A few weeks later, we’re at a satellite church near where our new house will be — about 15 – 20 minutes away, which is actually kind of close in Metro Orlando. Our new house is about 3.5 miles from the University of Central Florida, and the church is in a conference center on campus.
Satellite church often means “TV church,” and this one is no exception. There are 30 or so of us in a large meeting room, complete with folding chairs, a small stage, and a large projection screen. And there are roughly 7 or 8 other satellites around central Florida.
We sing to a live band, get a few announcements from the satellite pastor (who’s actually there with us), and then hear the message from the senior pastor in the — I don’t know what you’d call it — mother ship(?). The camera angles are very tight on Mother Ship Pastor, so I whisper to Toni that it’s either pre-recorded or there’s not actually anyone in the audience.
We learn the truth the following week, when we visit the Mother Ship Church in Clermont. It turns out to be a pretty big church, about as big as the very first one we visited, except it’s more liberal. We’re not sure how much more, although no one is dancing on stage. Still, there are a few hipsters in the church band, and I even catch a glimpse of a man bun or two. Also, one of the tech guys runs a sci-fi podcast I recently subscribed to. They even answer one of my Twitter questions about The Flash on the podcast, so they can’t be all bad.

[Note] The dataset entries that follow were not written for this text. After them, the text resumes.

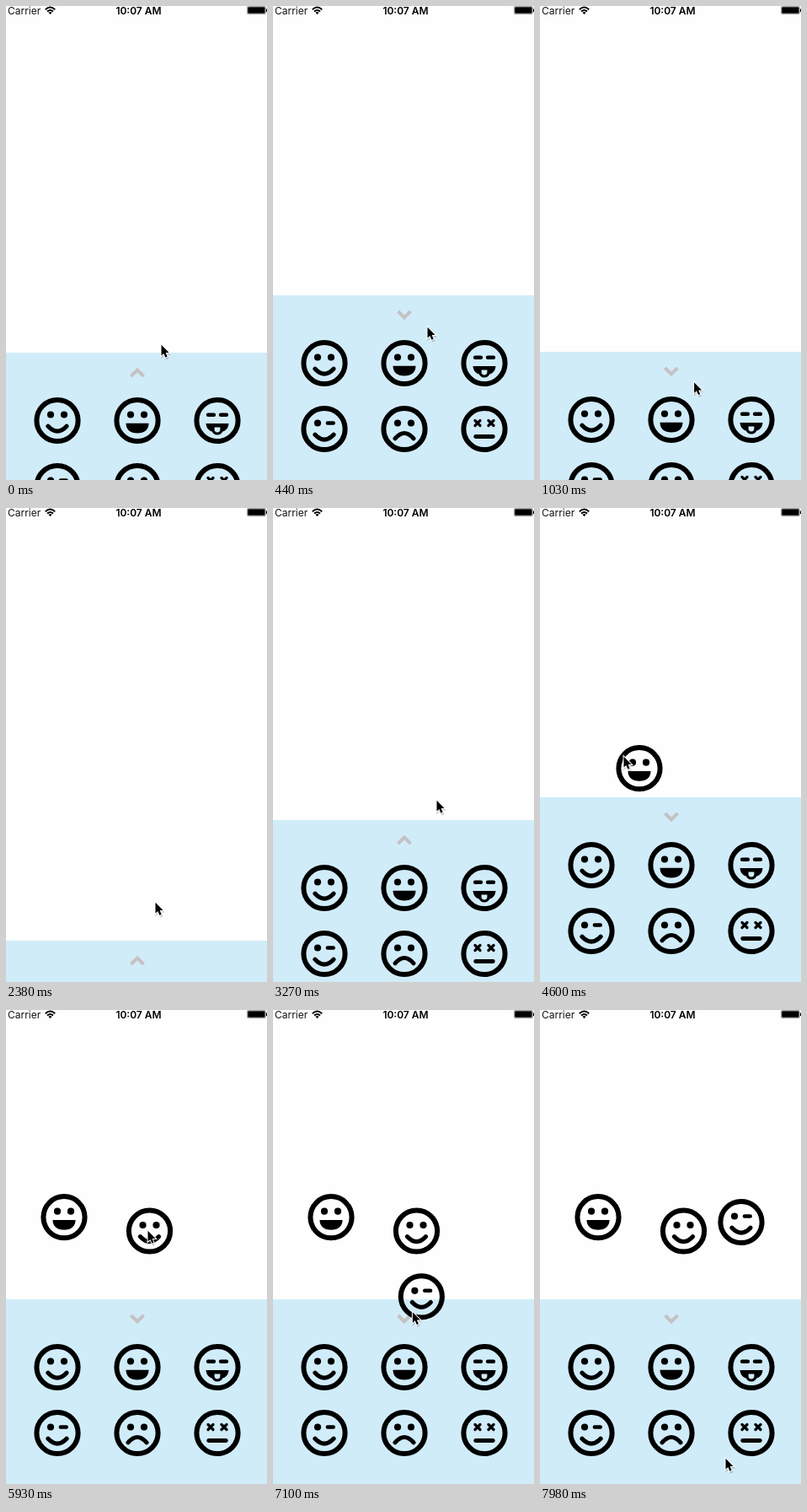
An HTML page that plays this animation: 310 by 562 pixels, repeating every 8000 ms.

```html
<!DOCTYPE html>
<html lang="en">
<head>
<meta charset="utf-8">
<title>Emoji tray</title>
<style>
  html, body { margin: 0; width: 100%; height: 100%; overflow: hidden; background: #fefefe; }
  svg { display: block; width: 310px; height: 562px; }
  text { font: 12px Inter, "Open Sans", sans-serif; }
  .bold { font-weight: 600; text-anchor: middle; }
  .line { fill: none; stroke: #000; stroke-linecap: round; stroke-linejoin: round; }
</style>
</head>
<body>
<svg viewBox="0 0 310 562">
  <defs>
    <circle id="ring" r="24.6" fill="none" stroke="#000" stroke-width="6"/>
    <circle id="eye" r="4.1"/>
    <path id="dash" class="line" stroke-width="4.5" d="M-3.4 0H3.4"/>
    <path id="cross" class="line" stroke-width="3.2" d="M-3-3L3 3M3-3L-3 3"/>
    <path id="curve" class="line" stroke-width="5.2" d="M-11 6.7Q0 18.5 11 6.7"/>
    <g id="eyes"><use href="#eye" x="-8" y="-7"/><use href="#eye" x="8" y="-7"/></g>

    <g id="smile"><use href="#ring"/><use href="#eyes"/><use href="#curve"/></g>
    <g id="grin">
      <use href="#ring"/><use href="#eyes"/>
      <path d="M-13.5 3.2H13.5C13.5 10.5 8.5 15 0 15S-13.5 10.5-13.5 3.2Z"/>
    </g>
    <g id="tongue">
      <use href="#ring"/>
      <use href="#dash" x="-7.5" y="-6.8"/><use href="#dash" x="7.5" y="-6.8"/>
      <path d="M-13.5 3.5H13.5C13 8.5 10.5 12 6.5 13H-6.5C-10.5 12-13 8.5-13.5 3.5Z"/>
      <path d="M-5 6.5H5V10.5A5 5 0 0 1-5 10.5Z" fill="#d1ecf9" stroke="#000" stroke-width="3.2"/>
    </g>
    <g id="wink">
      <use href="#ring"/><use href="#eye" x="-8" y="-7"/><use href="#dash" x="7.3" y="-7"/><use href="#curve"/>
    </g>
    <g id="sad">
      <use href="#ring"/><use href="#eyes"/>
      <path class="line" stroke-width="5" d="M-11 11.3Q0-1.5 11 11.3"/>
    </g>
    <g id="dead">
      <use href="#ring"/>
      <use href="#cross" x="-8" y="-7"/><use href="#cross" x="8" y="-7"/>
      <path class="line" stroke-width="4.8" d="M-10.3 9H10.3"/>
    </g>
  </defs>

  <rect width="310" height="562" fill="#fefefe"/>

  <text x="2" y="10" fill="#111">Carrier</text>
  <path d="M46.8 4.2Q52.5-1 58.2 4.2M49 6.5Q52.5 3.4 56 6.5" fill="none" stroke="#000" stroke-width="1.9"/>
  <path d="M50.4 7.7L52.5 9.9L54.6 7.7Q52.5 6.1 50.4 7.7Z"/>
  <text class="bold" x="157.5" y="10">10:07 AM</text>
  <rect x="286.4" y=".4" width="22" height="9.2" rx="1.5" fill="none" stroke="#888" stroke-width=".8"/>
  <rect x="287.2" y="1.2" width="20.4" height="7.6" rx=".8"/>
  <path d="M309 3.5H310V7H309Z"/>

  <g id="panel">
    <rect width="310" height="562" fill="#d1ecf9"/>
    <path id="chevron" fill="none" stroke="#c4c2c4" stroke-width="4"/>
    <use href="#smile" x="61" y="80.5"/>
    <use href="#grin" x="156" y="80.5"/>
    <use href="#tongue" x="251" y="80.5"/>
    <use href="#wink" x="61" y="158.5"/>
    <use href="#sad" x="156" y="158.5"/>
    <use href="#dead" x="251" y="158.5"/>
  </g>

  <use id="grinCopy" href="#grin"/>
  <use id="smileCopy" href="#smile"/>
  <use id="winkCopy" href="#wink"/>

  <g id="cursor">
    <path d="M0 2V17L4 14L6 18.5L9.5 17L7.5 12.5H12Z" opacity=".2"/>
    <path d="M.5 .8V13.6L3.4 10.9L5.4 15.7L7.6 14.8L5.6 10.1H9.6Z"
          stroke="#fff" stroke-width="2" paint-order="stroke"/>
  </g>
</svg>
<script>
const LOOP = 8000, STEP = 147.8, OPEN = 343, CLOSED = 513;
const el = id => document.getElementById(id);
const ease = p => p * p * (3 - 2 * p);

// Eased legs between resting points; times count screen refreshes.
const panelLegs = [
  { from: 0, to: 3, end: [OPEN] },
  { from: 4, to: 11, end: [CLOSED] },
  { from: 19, to: 23, end: [OPEN] }
];
const cursorLegs = [
  { from: 0, to: 3, end: [183, 380] },
  { from: 4, to: 11, end: [182, 546] },
  { from: 11, to: 16, end: [177, 467] },
  { from: 16, to: 18, end: [178, 530] },
  { from: 19, to: 22, end: [194, 346] },
  { from: 22, to: 26, end: [145, 445] },
  { from: 27, to: 31, end: [99, 294] },
  { from: 31, to: 33, end: [50, 231] },
  { from: 33, to: 36, end: [50, 432] },
  { from: 37, to: 40, end: [168, 261] },
  { from: 40, to: 45, end: [50, 520] },
  { from: 45, to: 50, end: [228, 269] },
  { from: 50, to: 53, end: [205, 525] },
  { from: 53, to: 54, end: [220, 531] }
];
const copies = [
  { node: el('grinCopy'), grab: 28, drop: 33, dx: 19, dy: 14.7 },
  { node: el('smileCopy'), grab: 38, drop: 40, dx: 2.5, dy: 1 },
  { node: el('winkCopy'), grab: 46, drop: 50, dx: 11, dy: -17.5 }
];

function follow(start, legs, step) {
  return legs.reduce((pos, { from, to, end }) => {
    const p = ease(Math.min(1, Math.max(0, (step - from) / (to - from))));
    return pos.map((v, i) => v + (end[i] - v) * p);
  }, start);
}

const panelAt = step => follow([411], panelLegs, step)[0];
const cursorAt = step => follow([184, 401], cursorLegs, step);
const move = (node, x, y) => node.setAttribute('transform', `translate(${x} ${y})`);

function draw(time) {
  const step = Math.floor((time % LOOP + 8) / STEP);
  const pointsUp = step < 3 || (step >= 11 && step < 23);

  move(el('panel'), 0, Math.round(panelAt(step)));
  el('chevron').setAttribute('d', pointsUp ? 'M148.5 28L156 20.5L163.5 28' : 'M148.5 19L156 26.5L163.5 19');
  move(el('cursor'), ...cursorAt(step));

  for (const { node, grab, drop, dx, dy } of copies) {
    const [x, y] = cursorAt(Math.min(step, drop));
    node.style.display = step < grab ? 'none' : '';
    move(node, x + dx, y + dy);
  }
}

const origin = performance.now();
function frame() {
  draw(performance.now() - origin);
  requestAnimationFrame(frame);
}
frame();
</script>
</body>
</html>
```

The downside is that the mother ship is about 50 minutes away from our new house, and will cost around $8 – $10 in tolls just to go.
I like the church, I just don’t $20-in-highway-robbery like it. And Toni doesn’t like TV church. So this one is out.
This Sunday, we try a church in our hometown, excited that they’ve got something for everyone — middle school and high school youth groups, young adult groups — and it’s just a few miles from our house.
Except it ends up being a big disappointment. It’s not anything we can put our finger on. It seems very conservative, very strict in some of their teachings, and they don’t seem to expect (or allow) a lot of things from their women. I see a lot of suits and dresses. I’m glad I wore jeans and not shorts.
The pastor says a few things — he demonstrates a knowledge of world events and American pop culture history — that perk up my ears, but it’s not enough for us to get over the feeling that it’s really not for us.
Toni and I even discuss which church we liked better, the hippy-dippy church from week 2 or this church. We remember the Hip Hop Dancers for Jesus and the “we’re not worthy” singer and we agree that this church was at least better than that one. We’re mixed about where the rest rank for us, but we all agree that God’s House Orlando truly made us feel loved. It’s just far away (although not as far as the Mother Ship with all the satellites).
So the search continues. We go back to Google and Google Maps to begin a new search for a new church home.
The Israelites may have wandered the desert for 40 years, but they didn’t have Google Maps or Yelp, so hopefully we’ll solve our problem in 40 weeks.